Raspberry Pi inspires inventors of the future
The UK’s engineers of the future visited the Science Museum in London yesterday to take part in the finals of the PA Raspberry Pi Competition.
Fifty engineering teams from schools and universities designed unique systems based on the low-cost computing platform that would have environmental benefits to society.
The winning teams in each of four age group categories – primary school children, GCSE students, sixth-formers and university students – were announced at the Science Museum.
St Mary’s CE Primary School was the winner of the 8-11 year old category for its Pi ‘n’ Mighty, Raspberry Pi-enabled robot. A bar-code scanner is used to identify whether the packaging on consumable items can be recycled. An LCD read-out tells the user whether their crisp package or drink bottle can be recycled.
“This is the most exciting thing I have ever done,” said a member of the St Mary’s team.
Frome Community College was the winner of the 11-16 year old category for its Plant Pi, a web-enabled system which tells you whether the plants in your garden have the best growing conditions. Temperature and humidity sensors are used to monitor the environment around the plants. Raspberry Pi allows the system to be web-enabled so it can be controlled remotely.

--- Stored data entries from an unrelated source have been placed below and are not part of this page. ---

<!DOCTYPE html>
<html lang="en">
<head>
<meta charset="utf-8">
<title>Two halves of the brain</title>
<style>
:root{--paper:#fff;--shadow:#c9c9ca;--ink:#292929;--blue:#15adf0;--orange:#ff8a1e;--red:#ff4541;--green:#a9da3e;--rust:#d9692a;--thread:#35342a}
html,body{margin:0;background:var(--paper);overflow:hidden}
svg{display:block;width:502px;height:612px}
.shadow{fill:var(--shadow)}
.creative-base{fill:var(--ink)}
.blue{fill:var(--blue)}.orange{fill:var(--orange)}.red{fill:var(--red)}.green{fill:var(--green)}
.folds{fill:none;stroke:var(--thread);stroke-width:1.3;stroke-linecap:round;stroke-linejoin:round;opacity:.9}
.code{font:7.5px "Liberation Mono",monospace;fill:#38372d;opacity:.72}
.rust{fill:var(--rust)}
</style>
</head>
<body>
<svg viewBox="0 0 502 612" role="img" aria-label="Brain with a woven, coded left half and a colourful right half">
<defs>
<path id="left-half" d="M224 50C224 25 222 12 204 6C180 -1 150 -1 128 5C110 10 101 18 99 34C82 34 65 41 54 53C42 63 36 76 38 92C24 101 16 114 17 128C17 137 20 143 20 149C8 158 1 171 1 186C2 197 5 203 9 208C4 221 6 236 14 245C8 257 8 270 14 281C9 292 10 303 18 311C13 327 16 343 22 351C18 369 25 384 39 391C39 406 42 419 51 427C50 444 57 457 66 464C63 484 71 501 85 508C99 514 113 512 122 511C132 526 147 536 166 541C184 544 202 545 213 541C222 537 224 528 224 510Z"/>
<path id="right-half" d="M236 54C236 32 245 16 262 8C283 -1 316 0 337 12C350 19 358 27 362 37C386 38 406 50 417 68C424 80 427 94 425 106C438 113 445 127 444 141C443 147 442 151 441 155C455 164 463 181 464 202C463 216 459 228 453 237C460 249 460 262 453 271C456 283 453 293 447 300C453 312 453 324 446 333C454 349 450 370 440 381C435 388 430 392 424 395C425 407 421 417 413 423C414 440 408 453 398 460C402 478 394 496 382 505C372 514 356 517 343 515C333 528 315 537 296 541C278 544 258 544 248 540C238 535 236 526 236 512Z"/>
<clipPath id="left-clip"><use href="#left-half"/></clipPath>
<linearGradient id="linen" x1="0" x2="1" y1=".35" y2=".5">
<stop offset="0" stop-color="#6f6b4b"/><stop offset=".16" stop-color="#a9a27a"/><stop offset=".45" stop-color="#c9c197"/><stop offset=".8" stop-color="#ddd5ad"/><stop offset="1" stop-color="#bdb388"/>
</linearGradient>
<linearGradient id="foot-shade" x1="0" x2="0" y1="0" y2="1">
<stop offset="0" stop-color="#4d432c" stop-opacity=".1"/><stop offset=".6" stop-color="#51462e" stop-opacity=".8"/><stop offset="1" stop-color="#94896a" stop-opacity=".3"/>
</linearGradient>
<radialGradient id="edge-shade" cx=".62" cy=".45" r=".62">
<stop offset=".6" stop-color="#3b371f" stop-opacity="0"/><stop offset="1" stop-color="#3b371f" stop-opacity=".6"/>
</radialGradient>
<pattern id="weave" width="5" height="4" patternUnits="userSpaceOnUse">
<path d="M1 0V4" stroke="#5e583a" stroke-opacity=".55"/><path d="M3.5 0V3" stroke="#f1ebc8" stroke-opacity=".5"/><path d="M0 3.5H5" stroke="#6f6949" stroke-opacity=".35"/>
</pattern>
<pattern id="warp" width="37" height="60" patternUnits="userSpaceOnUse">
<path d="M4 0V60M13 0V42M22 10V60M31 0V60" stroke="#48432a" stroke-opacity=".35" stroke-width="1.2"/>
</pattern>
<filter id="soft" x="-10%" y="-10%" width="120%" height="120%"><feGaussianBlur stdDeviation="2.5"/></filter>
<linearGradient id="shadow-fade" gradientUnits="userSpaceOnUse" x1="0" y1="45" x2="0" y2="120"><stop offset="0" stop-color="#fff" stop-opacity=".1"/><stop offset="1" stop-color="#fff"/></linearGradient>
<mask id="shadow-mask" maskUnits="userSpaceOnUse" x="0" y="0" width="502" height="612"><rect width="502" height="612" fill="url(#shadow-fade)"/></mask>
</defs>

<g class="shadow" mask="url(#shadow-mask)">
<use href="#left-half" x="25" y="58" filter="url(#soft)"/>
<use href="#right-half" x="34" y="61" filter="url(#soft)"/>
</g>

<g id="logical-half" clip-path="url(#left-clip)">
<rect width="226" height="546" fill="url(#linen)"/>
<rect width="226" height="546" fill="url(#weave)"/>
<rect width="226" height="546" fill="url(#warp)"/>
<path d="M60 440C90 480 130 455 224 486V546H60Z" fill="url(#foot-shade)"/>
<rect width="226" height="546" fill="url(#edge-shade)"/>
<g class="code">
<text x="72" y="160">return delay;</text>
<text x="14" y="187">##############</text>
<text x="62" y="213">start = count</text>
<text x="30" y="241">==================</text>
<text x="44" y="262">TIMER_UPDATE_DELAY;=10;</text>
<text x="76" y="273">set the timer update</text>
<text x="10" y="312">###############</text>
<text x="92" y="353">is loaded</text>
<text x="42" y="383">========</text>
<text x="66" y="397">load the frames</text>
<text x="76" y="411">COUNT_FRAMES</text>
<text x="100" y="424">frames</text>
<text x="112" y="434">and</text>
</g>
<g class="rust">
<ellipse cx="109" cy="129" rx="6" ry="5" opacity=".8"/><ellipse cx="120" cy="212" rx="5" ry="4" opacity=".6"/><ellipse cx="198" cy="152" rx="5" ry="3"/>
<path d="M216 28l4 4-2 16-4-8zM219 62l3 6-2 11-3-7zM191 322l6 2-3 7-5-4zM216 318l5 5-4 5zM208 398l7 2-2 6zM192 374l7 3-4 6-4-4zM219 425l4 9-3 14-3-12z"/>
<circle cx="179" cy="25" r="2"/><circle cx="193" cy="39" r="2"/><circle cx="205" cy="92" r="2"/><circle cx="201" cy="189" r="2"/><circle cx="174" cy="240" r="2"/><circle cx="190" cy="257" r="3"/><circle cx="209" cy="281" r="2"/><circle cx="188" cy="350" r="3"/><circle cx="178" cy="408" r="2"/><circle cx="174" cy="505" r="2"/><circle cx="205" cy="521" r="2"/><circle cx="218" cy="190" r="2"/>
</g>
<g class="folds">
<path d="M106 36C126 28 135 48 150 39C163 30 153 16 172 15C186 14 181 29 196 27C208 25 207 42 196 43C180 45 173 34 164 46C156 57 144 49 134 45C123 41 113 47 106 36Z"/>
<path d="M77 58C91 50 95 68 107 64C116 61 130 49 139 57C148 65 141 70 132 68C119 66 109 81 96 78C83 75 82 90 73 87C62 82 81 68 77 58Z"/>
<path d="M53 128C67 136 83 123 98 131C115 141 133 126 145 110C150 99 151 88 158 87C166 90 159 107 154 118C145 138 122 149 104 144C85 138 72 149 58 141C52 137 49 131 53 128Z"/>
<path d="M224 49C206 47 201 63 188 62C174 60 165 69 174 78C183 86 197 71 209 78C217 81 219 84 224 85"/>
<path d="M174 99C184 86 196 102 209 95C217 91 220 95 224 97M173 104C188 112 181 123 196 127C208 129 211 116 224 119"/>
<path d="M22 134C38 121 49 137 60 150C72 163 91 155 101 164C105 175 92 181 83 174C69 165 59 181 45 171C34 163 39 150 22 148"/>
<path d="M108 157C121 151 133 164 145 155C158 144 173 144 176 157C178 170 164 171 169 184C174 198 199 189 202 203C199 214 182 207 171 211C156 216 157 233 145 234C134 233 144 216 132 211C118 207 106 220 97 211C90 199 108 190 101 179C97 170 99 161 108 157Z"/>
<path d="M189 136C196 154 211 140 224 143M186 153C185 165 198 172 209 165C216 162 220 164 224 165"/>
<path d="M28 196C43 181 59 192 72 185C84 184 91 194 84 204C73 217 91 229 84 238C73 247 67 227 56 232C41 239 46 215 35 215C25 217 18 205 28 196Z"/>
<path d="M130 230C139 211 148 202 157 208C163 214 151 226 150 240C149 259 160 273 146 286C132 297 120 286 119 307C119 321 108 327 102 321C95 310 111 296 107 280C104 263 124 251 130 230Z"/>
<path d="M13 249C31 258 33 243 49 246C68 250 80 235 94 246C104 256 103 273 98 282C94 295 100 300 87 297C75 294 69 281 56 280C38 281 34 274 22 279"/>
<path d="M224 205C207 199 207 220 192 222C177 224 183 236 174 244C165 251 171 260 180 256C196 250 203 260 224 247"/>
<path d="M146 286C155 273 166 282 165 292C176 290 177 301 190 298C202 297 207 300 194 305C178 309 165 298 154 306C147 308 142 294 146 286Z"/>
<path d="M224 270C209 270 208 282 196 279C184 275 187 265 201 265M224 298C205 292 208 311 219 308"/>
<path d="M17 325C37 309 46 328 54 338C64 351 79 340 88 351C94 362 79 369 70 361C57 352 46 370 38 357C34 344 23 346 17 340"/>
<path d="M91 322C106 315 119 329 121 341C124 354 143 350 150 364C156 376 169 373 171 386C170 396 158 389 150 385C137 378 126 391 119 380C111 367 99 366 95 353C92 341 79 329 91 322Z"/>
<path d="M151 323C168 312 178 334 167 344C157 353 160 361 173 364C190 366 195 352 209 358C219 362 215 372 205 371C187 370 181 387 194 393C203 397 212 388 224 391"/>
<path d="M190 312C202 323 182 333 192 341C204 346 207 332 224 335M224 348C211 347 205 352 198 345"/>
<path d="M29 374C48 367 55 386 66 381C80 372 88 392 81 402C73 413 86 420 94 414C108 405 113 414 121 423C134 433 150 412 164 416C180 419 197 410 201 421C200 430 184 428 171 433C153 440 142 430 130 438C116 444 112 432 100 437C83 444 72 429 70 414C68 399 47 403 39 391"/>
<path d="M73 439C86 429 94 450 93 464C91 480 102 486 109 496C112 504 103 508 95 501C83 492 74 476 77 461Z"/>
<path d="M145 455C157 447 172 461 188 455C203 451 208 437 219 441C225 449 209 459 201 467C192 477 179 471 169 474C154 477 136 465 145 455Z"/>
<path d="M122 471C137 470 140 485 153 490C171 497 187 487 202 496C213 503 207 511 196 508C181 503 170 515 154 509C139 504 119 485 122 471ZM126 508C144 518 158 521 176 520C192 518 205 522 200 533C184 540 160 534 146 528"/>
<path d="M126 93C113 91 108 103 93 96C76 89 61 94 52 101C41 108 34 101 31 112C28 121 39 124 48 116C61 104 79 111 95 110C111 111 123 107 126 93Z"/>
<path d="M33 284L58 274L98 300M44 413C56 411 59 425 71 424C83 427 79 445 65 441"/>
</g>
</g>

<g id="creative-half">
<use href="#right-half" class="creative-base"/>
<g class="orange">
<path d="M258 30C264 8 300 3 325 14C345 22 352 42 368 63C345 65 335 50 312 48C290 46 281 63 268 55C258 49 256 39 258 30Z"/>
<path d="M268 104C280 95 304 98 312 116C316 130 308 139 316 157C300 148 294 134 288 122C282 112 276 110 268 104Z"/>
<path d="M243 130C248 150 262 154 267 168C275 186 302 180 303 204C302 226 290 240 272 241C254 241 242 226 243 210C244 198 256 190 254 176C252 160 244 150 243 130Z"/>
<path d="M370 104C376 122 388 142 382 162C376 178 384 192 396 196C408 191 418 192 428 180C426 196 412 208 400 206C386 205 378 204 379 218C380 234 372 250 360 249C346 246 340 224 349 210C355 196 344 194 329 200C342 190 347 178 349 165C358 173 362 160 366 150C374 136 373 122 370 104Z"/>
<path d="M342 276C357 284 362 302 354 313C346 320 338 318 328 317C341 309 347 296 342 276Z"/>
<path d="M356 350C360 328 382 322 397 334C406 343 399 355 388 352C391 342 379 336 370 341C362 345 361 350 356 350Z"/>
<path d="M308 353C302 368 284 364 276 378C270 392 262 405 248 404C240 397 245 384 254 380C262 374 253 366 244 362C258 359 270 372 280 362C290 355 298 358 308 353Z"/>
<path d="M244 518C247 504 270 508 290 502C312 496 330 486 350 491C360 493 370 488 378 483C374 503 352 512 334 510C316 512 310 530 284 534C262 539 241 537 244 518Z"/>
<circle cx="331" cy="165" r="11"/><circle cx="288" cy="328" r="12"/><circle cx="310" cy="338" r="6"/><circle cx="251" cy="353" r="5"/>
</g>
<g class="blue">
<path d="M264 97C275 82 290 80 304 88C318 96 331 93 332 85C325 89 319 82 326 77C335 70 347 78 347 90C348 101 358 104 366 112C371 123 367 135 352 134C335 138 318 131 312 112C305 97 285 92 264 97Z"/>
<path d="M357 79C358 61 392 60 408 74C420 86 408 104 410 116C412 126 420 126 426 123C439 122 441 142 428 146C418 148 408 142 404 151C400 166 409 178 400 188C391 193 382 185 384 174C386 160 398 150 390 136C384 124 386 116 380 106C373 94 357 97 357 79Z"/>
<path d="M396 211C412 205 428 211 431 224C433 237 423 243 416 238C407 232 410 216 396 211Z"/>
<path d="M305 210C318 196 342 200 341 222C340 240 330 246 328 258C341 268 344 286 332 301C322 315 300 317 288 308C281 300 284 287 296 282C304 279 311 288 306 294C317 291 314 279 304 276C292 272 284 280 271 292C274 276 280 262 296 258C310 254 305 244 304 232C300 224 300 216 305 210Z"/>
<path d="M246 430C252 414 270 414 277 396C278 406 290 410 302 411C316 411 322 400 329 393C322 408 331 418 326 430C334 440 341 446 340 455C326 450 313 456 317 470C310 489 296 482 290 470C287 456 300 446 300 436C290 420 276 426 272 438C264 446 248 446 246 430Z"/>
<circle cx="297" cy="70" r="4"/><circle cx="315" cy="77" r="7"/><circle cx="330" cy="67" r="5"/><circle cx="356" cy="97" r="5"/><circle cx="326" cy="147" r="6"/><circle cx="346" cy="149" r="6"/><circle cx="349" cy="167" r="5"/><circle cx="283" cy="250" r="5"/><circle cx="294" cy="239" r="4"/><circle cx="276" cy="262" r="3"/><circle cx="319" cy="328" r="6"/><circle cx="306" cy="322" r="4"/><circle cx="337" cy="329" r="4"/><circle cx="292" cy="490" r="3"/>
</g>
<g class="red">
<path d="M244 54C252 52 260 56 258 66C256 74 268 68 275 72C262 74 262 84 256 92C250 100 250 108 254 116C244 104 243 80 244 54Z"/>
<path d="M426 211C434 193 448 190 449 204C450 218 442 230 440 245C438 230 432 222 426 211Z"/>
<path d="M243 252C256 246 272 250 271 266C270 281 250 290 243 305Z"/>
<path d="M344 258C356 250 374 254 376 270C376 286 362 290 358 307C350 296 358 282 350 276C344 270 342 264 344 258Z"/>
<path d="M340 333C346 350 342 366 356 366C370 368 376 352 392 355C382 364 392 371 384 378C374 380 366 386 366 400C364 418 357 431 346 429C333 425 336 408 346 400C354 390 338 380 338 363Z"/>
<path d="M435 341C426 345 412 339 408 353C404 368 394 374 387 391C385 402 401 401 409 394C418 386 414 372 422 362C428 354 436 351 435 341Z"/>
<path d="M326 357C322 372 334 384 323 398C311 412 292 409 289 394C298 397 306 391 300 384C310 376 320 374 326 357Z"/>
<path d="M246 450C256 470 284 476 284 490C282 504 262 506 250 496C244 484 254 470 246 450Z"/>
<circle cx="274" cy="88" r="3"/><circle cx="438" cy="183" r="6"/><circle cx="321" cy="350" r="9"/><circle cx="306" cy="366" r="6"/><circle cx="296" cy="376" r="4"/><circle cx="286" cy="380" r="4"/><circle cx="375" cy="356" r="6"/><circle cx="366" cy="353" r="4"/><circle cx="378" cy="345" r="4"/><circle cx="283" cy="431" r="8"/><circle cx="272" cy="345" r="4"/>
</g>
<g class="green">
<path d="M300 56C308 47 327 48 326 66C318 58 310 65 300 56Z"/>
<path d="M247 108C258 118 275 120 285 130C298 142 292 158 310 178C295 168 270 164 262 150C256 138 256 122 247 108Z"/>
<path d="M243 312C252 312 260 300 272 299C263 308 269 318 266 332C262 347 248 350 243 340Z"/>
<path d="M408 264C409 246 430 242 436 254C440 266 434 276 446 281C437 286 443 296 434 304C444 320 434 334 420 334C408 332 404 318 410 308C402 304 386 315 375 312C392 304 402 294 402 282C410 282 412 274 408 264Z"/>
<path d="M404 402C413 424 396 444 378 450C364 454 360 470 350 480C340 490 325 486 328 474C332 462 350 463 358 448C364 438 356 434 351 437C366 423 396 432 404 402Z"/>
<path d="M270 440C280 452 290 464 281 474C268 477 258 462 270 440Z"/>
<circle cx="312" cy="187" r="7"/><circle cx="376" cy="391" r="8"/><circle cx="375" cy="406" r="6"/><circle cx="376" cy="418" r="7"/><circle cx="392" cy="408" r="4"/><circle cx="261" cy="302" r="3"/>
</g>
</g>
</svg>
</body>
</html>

“Next year we will be using the Raspberry Pi as part of our GCSE computing module,” said a team member.
Newcastle College Digital Skills Academy were winners of the 16-18 year old category for Wetter Forest, that detects the potential for forest fires under hot and dry summer conditions. They have attached moisture and humidity sensors to Raspberry Pi which collects the data and uploads it to a website. An email alert is triggered if levels fall dangerously low.
Two undergraduates from the University of Exeter were winners in category four with PiPark, a system design to reduce CO2 emission by helping drivers to more efficiently locate city parking places. Multiple Raspberry Pi’s with camera attachments are used to monitor the parking places in a car park or street and the data is up-loaded to a website where it can be viewed to locate free spaces.
The compettion was organised by Cambridge-based PA Consulting, to recognise science and engineering education in schools and colleges, and to highlight the potential of the Raspberry Pi computer platform.